When the defendant enters the Court room they will be sat on a small bench just in front of the Solicitors and the Magistrates The person will be prosecuted and the charges read out and if they have a solicitor, they will defend them. Of course a person guilty can represent themselves in Court if they want to.
If the defendant makes an early guilty plea this will usually end up with the sentence being less severe. I have really enjoyed my time in Court and I now know how everything runs. Now I know that this is the career I want to take on and become a solicitor. The best part in Court, in my opinion is when the solicitor of the defendant speaks as they have to point out the smallest details, because every detail can help the guilty decrease his sentence. In the Magistrates Court most sentences ended up with Community working hours and fines. I have also noticed that the bigger the persons wage the bigger the fine will be as different sums effect different people! Although the Solicitors can affect the sentence the Magistrates have the last say, so regardless of what you feel what the Magistrate says goes. In the near future I hope to end up in Court but not as a guilty person getting sentenced but, as a Defence Solicitor!
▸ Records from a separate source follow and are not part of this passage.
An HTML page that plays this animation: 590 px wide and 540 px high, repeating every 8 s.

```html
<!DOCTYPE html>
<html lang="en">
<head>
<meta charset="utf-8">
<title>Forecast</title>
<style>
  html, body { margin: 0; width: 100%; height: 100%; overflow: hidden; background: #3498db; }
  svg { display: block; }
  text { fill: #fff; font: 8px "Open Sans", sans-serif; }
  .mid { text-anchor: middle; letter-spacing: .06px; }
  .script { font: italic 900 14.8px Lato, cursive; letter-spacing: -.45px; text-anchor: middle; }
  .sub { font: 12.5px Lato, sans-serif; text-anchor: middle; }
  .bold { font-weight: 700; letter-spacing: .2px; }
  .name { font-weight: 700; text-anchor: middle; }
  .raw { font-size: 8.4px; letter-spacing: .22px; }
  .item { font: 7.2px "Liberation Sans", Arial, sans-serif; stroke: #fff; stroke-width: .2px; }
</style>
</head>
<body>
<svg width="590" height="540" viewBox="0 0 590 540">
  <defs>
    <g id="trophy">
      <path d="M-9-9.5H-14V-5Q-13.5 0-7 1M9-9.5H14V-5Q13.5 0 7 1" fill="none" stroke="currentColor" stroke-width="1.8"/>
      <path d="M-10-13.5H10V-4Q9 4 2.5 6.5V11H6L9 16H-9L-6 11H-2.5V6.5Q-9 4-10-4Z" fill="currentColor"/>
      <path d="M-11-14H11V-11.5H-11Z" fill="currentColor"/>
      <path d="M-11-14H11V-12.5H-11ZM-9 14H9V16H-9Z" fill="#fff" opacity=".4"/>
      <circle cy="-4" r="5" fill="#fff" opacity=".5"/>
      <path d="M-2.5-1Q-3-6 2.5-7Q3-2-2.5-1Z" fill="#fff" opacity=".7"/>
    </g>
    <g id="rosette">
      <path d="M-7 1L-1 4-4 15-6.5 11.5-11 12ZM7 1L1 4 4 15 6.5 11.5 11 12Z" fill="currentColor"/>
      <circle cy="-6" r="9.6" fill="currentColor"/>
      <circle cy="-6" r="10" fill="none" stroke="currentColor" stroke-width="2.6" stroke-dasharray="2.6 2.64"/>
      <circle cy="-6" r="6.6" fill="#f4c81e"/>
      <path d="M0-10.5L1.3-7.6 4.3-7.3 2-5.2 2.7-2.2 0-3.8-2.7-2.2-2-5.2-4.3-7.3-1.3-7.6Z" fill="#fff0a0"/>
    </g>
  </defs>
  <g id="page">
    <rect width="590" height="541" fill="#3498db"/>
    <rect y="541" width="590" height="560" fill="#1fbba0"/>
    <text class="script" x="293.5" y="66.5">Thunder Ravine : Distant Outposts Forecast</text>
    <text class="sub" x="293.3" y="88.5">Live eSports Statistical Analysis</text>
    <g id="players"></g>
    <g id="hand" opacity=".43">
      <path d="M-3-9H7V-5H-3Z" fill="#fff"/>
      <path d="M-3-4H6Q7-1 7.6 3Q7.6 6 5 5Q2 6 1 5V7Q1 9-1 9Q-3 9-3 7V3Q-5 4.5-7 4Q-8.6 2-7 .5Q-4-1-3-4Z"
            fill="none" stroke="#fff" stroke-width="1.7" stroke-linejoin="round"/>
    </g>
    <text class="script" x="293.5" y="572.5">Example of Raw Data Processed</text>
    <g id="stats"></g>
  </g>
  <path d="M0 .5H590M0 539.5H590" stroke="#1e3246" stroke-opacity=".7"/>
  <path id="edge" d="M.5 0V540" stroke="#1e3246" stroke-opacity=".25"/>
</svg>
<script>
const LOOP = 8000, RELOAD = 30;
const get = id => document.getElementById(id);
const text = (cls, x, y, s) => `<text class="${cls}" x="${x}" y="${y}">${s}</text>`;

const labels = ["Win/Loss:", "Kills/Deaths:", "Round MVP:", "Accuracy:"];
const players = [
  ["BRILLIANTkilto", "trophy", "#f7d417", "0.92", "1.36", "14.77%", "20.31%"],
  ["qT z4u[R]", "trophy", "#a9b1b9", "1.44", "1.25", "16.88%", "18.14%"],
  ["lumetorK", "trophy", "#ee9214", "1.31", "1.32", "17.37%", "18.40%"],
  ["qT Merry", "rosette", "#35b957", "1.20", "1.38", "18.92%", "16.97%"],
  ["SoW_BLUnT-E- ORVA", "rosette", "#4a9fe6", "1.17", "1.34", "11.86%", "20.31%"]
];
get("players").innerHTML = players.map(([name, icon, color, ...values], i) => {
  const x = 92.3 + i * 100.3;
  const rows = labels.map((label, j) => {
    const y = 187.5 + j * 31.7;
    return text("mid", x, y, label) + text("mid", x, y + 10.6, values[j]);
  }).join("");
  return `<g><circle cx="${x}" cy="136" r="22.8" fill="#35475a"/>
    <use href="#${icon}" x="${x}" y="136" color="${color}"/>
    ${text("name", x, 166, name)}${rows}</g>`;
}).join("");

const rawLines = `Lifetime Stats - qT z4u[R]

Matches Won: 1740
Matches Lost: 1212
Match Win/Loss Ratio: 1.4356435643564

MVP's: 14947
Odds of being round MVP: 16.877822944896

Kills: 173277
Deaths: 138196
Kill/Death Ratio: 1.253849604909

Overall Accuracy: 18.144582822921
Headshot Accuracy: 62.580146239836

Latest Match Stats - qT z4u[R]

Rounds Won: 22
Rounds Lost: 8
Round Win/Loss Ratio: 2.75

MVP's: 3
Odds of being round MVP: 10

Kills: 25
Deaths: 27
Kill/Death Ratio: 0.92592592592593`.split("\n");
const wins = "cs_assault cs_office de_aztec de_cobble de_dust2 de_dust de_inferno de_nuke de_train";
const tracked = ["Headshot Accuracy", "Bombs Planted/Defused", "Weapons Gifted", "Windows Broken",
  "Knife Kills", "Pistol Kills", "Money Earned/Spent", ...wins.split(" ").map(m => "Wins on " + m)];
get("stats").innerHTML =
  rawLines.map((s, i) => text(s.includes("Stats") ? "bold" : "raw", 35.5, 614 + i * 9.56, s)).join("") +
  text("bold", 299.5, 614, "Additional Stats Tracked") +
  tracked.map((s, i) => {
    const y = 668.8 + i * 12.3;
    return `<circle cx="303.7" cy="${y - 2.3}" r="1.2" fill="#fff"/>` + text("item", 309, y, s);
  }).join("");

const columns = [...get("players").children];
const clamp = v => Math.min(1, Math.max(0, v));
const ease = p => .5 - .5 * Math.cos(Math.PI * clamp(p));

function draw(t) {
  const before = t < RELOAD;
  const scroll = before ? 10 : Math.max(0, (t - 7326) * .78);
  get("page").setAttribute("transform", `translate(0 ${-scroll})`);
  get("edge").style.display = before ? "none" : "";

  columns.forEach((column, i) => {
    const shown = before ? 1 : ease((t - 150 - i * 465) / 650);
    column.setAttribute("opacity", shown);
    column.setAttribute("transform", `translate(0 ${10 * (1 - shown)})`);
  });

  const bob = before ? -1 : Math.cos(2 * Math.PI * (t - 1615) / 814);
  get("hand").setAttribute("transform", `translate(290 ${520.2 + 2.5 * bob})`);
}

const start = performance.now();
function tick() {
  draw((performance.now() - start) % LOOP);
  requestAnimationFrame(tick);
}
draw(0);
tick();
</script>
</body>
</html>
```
At the end the Defendant will be asked to go wait in the waiting room for the paper work to be done. They will then sign of some sheets and documents and go and serve the sentence and pay fines. They will be asked to return to Court after a certain time if they still have not paid the fines or completed e.g. Community hours. Some cases in the Court can be moved to a later date if the person charged is foreign and cannot speak English to an understandable level. As they will need the help of and interpreter.